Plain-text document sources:
============
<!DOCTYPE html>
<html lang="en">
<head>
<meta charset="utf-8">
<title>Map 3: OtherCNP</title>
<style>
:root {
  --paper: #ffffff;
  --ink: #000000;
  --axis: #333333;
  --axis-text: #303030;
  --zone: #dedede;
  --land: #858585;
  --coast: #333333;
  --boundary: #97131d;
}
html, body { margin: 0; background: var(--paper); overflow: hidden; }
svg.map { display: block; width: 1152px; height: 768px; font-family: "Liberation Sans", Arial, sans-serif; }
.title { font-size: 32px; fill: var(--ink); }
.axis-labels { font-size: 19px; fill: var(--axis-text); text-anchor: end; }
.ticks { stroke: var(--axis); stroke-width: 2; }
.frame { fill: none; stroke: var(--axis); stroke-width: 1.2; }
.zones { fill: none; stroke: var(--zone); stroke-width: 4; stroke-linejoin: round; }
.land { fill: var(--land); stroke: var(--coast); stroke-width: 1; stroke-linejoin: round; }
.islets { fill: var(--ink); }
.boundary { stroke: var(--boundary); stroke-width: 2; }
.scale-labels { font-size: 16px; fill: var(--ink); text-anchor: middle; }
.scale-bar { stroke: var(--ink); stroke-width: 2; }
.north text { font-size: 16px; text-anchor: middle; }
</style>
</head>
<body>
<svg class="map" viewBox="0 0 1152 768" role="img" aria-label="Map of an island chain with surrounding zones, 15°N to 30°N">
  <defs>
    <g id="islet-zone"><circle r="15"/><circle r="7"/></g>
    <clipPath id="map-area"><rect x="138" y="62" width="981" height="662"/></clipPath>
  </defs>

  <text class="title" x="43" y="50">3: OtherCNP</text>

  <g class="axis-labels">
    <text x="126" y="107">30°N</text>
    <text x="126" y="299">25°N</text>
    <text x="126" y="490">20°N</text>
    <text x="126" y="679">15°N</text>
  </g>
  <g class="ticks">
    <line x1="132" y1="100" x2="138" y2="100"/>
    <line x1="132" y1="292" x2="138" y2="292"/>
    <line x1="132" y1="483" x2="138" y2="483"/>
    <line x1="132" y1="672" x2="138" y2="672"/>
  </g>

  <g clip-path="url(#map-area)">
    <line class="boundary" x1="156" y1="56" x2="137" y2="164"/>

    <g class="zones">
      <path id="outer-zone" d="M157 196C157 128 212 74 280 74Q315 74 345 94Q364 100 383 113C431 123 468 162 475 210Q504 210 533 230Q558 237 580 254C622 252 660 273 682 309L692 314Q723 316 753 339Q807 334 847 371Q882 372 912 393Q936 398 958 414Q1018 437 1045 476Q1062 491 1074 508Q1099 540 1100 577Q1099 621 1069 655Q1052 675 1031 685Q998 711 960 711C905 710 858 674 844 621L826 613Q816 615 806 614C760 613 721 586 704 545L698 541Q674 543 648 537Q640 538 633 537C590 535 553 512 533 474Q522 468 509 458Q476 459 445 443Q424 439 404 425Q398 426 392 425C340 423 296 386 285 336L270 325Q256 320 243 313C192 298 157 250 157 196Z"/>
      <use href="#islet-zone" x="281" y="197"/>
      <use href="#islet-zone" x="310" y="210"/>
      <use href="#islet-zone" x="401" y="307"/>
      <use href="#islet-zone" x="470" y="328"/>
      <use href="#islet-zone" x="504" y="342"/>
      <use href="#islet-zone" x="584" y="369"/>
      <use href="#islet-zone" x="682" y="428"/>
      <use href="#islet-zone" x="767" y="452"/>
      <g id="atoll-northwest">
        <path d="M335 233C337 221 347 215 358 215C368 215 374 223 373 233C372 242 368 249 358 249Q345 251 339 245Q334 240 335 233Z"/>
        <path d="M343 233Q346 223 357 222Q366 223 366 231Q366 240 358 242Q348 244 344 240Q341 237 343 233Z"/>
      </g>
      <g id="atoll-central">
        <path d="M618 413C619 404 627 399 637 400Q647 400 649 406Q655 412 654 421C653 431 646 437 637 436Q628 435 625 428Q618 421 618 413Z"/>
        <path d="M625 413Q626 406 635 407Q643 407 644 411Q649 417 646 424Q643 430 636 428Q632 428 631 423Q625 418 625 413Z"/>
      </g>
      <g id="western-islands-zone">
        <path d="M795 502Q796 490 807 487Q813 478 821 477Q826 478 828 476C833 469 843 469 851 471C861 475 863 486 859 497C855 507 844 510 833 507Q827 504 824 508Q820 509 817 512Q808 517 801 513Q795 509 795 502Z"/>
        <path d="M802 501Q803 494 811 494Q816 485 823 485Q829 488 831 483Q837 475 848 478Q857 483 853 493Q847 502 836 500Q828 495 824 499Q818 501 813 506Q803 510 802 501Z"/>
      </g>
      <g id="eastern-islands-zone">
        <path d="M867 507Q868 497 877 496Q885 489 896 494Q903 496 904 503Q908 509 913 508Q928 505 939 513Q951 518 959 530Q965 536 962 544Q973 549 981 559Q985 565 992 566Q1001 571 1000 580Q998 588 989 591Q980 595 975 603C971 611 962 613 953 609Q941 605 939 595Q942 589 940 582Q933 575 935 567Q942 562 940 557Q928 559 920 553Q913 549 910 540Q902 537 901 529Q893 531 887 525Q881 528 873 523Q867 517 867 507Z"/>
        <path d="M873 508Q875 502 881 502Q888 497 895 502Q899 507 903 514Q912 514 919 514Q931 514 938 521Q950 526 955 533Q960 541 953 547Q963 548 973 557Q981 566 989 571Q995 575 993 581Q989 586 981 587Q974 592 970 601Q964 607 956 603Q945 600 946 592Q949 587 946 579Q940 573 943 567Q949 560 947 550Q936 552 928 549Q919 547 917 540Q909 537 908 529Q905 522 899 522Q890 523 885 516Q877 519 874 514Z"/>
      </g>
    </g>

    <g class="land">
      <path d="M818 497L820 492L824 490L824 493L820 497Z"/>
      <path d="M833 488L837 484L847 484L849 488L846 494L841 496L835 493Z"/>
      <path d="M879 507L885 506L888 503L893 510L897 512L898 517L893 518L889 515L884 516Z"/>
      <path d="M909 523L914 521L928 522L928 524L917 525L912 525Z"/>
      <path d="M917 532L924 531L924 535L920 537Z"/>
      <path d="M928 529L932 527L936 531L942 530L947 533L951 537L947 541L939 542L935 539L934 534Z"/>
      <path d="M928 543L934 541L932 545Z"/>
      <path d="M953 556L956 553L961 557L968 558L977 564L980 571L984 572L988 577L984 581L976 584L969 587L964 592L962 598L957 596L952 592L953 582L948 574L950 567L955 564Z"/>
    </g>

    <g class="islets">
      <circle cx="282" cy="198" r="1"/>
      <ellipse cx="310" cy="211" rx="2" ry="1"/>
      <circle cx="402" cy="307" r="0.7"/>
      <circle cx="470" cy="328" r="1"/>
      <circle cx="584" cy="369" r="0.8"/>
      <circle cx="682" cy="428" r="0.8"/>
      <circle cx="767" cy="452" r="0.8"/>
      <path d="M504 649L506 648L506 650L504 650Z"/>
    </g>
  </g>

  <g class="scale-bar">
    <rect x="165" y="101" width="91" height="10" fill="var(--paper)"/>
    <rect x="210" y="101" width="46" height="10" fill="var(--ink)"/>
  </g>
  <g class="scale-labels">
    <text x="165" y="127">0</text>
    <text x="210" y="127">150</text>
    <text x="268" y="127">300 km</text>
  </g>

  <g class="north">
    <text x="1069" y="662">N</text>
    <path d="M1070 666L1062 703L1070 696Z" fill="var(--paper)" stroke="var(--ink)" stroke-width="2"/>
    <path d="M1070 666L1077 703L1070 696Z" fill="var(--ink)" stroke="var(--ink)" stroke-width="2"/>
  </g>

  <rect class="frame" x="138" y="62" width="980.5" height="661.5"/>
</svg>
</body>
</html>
============
Try it: What is needed is an exact copy of the entries above, from the first line through the line holding "var(--ink); stroke-width: 2;", with both of those lines kept; please give nothing else.

Expected answer:
<!DOCTYPE html>
<html lang="en">
<head>
<meta charset="utf-8">
<title>Map 3: OtherCNP</title>
<style>
:root {
  --paper: #ffffff;
  --ink: #000000;
  --axis: #333333;
  --axis-text: #303030;
  --zone: #dedede;
  --land: #858585;
  --coast: #333333;
  --boundary: #97131d;
}
html, body { margin: 0; background: var(--paper); overflow: hidden; }
svg.map { display: block; width: 1152px; height: 768px; font-family: "Liberation Sans", Arial, sans-serif; }
.title { font-size: 32px; fill: var(--ink); }
.axis-labels { font-size: 19px; fill: var(--axis-text); text-anchor: end; }
.ticks { stroke: var(--axis); stroke-width: 2; }
.frame { fill: none; stroke: var(--axis); stroke-width: 1.2; }
.zones { fill: none; stroke: var(--zone); stroke-width: 4; stroke-linejoin: round; }
.land { fill: var(--land); stroke: var(--coast); stroke-width: 1; stroke-linejoin: round; }
.islets { fill: var(--ink); }
.boundary { stroke: var(--boundary); stroke-width: 2; }
.scale-labels { font-size: 16px; fill: var(--ink); text-anchor: middle; }
.scale-bar { stroke: var(--ink); stroke-width: 2; }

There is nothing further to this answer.